Since the last issue of the SUN was published April 26, the paper has moved into new offices at 208 S. First Street, right above the Blind Pig Cafe. We've had plans to move the SUN out of the Rainbow People's Party complex on Hill Street for almost a year, and this finally realizes our goal of moving to a centrally located, easily accessible spot in the community. Moving our offices was one of the conditions we thought necessary to increase the participation of the community in the creation of the SUN. The more people who work on the paper, the more it will reflect the full spectrum of activity within Ann Arbor's rainbow community.
The SUN has been in its new space for three weeks, and the concrete changes that have taken place we would characterize as a good start in the right direction. The staff has grown to include up to 25 people doing the concrete work that results in the pages now in your hands. The addition of new staff members has put the SUN in touch with more people's knowledge and experience in the community, thereby enabling the paper to report on more of what's going on that it has in the past.
We now hold staff meetings for anyone who's shown an interest in working on the SUN. At the meetings we criticize the paper, discuss its future directions as well as how to organize ourselves better to implement our plans.

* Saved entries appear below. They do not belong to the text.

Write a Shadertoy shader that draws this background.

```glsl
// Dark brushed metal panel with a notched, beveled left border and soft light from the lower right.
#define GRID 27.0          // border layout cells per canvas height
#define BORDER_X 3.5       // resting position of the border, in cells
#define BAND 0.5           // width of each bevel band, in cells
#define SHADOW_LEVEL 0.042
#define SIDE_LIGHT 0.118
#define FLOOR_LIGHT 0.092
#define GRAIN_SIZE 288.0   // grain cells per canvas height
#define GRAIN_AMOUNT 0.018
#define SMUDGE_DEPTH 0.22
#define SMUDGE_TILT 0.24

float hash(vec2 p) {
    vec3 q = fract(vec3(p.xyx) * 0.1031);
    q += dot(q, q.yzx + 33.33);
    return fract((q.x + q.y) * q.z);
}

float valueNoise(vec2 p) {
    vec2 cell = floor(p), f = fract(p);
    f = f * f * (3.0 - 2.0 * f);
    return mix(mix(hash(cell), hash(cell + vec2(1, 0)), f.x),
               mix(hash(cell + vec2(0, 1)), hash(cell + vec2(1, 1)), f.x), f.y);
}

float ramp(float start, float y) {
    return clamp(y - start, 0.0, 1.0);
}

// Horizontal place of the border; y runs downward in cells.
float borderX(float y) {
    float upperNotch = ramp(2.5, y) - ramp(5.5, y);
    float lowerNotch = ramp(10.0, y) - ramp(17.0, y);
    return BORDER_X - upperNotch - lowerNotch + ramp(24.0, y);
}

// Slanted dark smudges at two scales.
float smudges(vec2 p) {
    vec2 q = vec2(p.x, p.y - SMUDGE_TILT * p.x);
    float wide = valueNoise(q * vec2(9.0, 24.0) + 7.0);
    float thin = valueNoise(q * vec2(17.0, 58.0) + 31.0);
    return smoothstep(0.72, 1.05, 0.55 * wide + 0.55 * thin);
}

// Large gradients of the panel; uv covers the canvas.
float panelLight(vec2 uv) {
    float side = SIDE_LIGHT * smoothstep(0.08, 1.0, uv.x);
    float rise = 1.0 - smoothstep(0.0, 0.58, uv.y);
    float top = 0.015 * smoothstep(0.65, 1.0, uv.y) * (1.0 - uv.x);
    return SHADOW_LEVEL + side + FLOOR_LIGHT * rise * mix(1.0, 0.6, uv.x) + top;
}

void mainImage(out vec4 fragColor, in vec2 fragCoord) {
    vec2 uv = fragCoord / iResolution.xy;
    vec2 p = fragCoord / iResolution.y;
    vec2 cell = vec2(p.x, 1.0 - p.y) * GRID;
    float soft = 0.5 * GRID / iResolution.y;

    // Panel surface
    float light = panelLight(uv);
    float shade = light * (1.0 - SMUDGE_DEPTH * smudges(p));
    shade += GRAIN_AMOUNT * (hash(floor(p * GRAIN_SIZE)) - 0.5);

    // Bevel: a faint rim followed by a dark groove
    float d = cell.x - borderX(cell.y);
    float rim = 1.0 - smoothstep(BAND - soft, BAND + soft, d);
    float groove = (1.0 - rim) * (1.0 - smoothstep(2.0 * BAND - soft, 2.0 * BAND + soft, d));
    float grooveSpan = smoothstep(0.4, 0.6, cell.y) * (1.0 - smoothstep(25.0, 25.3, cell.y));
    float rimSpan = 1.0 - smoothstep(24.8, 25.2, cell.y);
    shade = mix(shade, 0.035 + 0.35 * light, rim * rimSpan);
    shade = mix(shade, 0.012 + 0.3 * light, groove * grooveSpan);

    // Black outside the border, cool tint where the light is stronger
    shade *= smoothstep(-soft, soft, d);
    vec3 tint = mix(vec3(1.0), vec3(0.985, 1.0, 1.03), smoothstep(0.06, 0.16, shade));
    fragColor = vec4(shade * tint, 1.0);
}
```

The editorial board of the SUN, consisting of staff members who take the most responsibility for all aspects of the paper's operations, is also changing. Formerly it consisted almost entirely of Rainbow People's Party members. Some of them have now left the board to concentrate on other work, and have been replaced by staff members who've shown a great deal of committment to the creation of the SUN as a community newspaper. This is the first issue of the paper that many new staff members have ever worked on, and we expect that as they gain experience others will be joining the editorial board.
This expansion is one of the main purposes of the SUN as we seek to organize more and more people into alternative, communalist institutions. The SUN is one such institution. We are an alternative to the regular, capitalist media and seek to be communalistic so that decisions are made by a collective of people all equally responsible for what happens. And we are published by the People's Communications Committee.
As we said in our last issue, the PC'.C. is "a collective of people who are concerned with serving the community's complex communications needs," including radio, televisiĆ³n, newspapers, bulletin boards, flyers and the still unestablished Tribal Network community switchboard. The Committee is part of the Tribal Council, "a mass organization of rainbow people (freeks and hippies) which seeks to involve all the people in our community in the process of struggle, to transform the social order into which we have been thrust."
As we also said last issue, these are still mostly ideas at this point, but we hope the move to First Street and the expansion of the staff are first steps in their implementation.
The existence and expansion of the SUN is especially important now since we no longer have access to a community radio station (see article page 10). This comes at a time when Communications among ourselves is more necessary than ever for survival, as the Republican majority on City Council is already making repressive moves to attack and divide us.
We're trying to make the SUN as accessible as possible. The office is open Monday through Saturday from 11-5 during the day. During those times someone is always around to talk with people who drop by. At the top of the stairs is a series of baskets where people can submit articles or letters, and a bulletin board where news of the SUN is posted.
We're striving to be a bi-weekly newspaper, but it's taken us a month to put this issue out. This was the first time we worked out of our new offices, and we're still learning how to organize the influx of new people so that we can work together to produce the newspaper this community needs.

-SUN Editorial Board